# Records for this task
=== Begin Enclosure ===

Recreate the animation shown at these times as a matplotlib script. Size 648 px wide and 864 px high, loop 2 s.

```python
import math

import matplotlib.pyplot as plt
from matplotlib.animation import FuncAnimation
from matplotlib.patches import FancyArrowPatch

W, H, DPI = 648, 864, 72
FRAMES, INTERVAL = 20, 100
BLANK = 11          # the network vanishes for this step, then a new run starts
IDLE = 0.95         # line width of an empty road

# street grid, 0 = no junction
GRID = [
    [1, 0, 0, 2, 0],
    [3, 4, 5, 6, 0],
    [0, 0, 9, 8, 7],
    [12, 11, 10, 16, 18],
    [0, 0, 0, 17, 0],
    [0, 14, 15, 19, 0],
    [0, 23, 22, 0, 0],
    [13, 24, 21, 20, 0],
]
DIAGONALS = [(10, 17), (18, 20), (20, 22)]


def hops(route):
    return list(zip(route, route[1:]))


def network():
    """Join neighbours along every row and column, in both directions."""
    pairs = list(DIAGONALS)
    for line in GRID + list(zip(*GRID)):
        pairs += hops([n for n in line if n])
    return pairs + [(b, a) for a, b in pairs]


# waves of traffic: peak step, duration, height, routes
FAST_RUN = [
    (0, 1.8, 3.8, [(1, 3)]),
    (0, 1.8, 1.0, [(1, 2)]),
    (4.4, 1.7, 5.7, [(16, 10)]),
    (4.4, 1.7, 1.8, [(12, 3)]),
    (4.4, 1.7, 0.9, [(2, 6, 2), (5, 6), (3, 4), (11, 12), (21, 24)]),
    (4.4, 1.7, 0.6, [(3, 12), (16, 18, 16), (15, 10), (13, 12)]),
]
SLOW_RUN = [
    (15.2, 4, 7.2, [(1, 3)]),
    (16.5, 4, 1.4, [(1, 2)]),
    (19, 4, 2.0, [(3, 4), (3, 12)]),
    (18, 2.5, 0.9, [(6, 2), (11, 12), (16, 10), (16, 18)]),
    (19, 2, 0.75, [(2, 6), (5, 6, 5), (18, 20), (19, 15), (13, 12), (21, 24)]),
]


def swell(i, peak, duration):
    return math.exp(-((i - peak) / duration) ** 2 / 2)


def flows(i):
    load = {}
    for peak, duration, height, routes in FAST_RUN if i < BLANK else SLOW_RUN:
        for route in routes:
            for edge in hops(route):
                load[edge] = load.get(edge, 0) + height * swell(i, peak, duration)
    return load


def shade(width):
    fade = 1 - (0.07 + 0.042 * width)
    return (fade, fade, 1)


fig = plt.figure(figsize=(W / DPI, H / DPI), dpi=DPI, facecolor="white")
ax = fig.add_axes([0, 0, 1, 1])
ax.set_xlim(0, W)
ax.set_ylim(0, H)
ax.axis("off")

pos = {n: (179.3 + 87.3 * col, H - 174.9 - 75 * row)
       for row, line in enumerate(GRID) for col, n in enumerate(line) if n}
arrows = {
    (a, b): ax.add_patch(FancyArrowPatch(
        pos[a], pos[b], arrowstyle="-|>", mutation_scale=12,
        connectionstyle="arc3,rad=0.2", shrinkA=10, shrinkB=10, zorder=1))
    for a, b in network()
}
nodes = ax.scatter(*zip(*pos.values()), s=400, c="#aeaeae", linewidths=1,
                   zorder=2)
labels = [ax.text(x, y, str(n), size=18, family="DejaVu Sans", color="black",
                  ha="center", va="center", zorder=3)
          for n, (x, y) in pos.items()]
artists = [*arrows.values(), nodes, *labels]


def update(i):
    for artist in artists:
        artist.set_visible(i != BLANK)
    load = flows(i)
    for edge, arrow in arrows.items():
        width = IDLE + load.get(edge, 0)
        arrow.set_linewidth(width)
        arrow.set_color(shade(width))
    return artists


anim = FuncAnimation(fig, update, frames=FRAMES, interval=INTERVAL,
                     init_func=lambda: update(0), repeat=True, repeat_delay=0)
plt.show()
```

=== End Enclosure ===

# Action item
Once you have read the entries, repeat them all exactly.

# Completed task
Recreate the animation shown at these times as a matplotlib script. Size 648 px wide and 864 px high, loop 2 s.

```python
import math

import matplotlib.pyplot as plt
from matplotlib.animation import FuncAnimation
from matplotlib.patches import FancyArrowPatch

W, H, DPI = 648, 864, 72
FRAMES, INTERVAL = 20, 100
BLANK = 11          # the network vanishes for this step, then a new run starts
IDLE = 0.95         # line width of an empty road

# street grid, 0 = no junction
GRID = [
    [1, 0, 0, 2, 0],
    [3, 4, 5, 6, 0],
    [0, 0, 9, 8, 7],
    [12, 11, 10, 16, 18],
    [0, 0, 0, 17, 0],
    [0, 14, 15, 19, 0],
    [0, 23, 22, 0, 0],
    [13, 24, 21, 20, 0],
]
DIAGONALS = [(10, 17), (18, 20), (20, 22)]


def hops(route):
    return list(zip(route, route[1:]))


def network():
    """Join neighbours along every row and column, in both directions."""
    pairs = list(DIAGONALS)
    for line in GRID + list(zip(*GRID)):
        pairs += hops([n for n in line if n])
    return pairs + [(b, a) for a, b in pairs]


# waves of traffic: peak step, duration, height, routes
FAST_RUN = [
    (0, 1.8, 3.8, [(1, 3)]),
    (0, 1.8, 1.0, [(1, 2)]),
    (4.4, 1.7, 5.7, [(16, 10)]),
    (4.4, 1.7, 1.8, [(12, 3)]),
    (4.4, 1.7, 0.9, [(2, 6, 2), (5, 6), (3, 4), (11, 12), (21, 24)]),
    (4.4, 1.7, 0.6, [(3, 12), (16, 18, 16), (15, 10), (13, 12)]),
]
SLOW_RUN = [
    (15.2, 4, 7.2, [(1, 3)]),
    (16.5, 4, 1.4, [(1, 2)]),
    (19, 4, 2.0, [(3, 4), (3, 12)]),
    (18, 2.5, 0.9, [(6, 2), (11, 12), (16, 10), (16, 18)]),
    (19, 2, 0.75, [(2, 6), (5, 6, 5), (18, 20), (19, 15), (13, 12), (21, 24)]),
]


def swell(i, peak, duration):
    return math.exp(-((i - peak) / duration) ** 2 / 2)


def flows(i):
    load = {}
    for peak, duration, height, routes in FAST_RUN if i < BLANK else SLOW_RUN:
        for route in routes:
            for edge in hops(route):
                load[edge] = load.get(edge, 0) + height * swell(i, peak, duration)
    return load


def shade(width):
    fade = 1 - (0.07 + 0.042 * width)
    return (fade, fade, 1)


fig = plt.figure(figsize=(W / DPI, H / DPI), dpi=DPI, facecolor="white")
ax = fig.add_axes([0, 0, 1, 1])
ax.set_xlim(0, W)
ax.set_ylim(0, H)
ax.axis("off")

pos = {n: (179.3 + 87.3 * col, H - 174.9 - 75 * row)
       for row, line in enumerate(GRID) for col, n in enumerate(line) if n}
arrows = {
    (a, b): ax.add_patch(FancyArrowPatch(
        pos[a], pos[b], arrowstyle="-|>", mutation_scale=12,
        connectionstyle="arc3,rad=0.2", shrinkA=10, shrinkB=10, zorder=1))
    for a, b in network()
}
nodes = ax.scatter(*zip(*pos.values()), s=400, c="#aeaeae", linewidths=1,
                   zorder=2)
labels = [ax.text(x, y, str(n), size=18, family="DejaVu Sans", color="black",
                  ha="center", va="center", zorder=3)
          for n, (x, y) in pos.items()]
artists = [*arrows.values(), nodes, *labels]


def update(i):
    for artist in artists:
        artist.set_visible(i != BLANK)
    load = flows(i)
    for edge, arrow in arrows.items():
        width = IDLE + load.get(edge, 0)
        arrow.set_linewidth(width)
        arrow.set_color(shade(width))
    return artists


anim = FuncAnimation(fig, update, frames=FRAMES, interval=INTERVAL,
                     init_func=lambda: update(0), repeat=True, repeat_delay=0)
plt.show()
```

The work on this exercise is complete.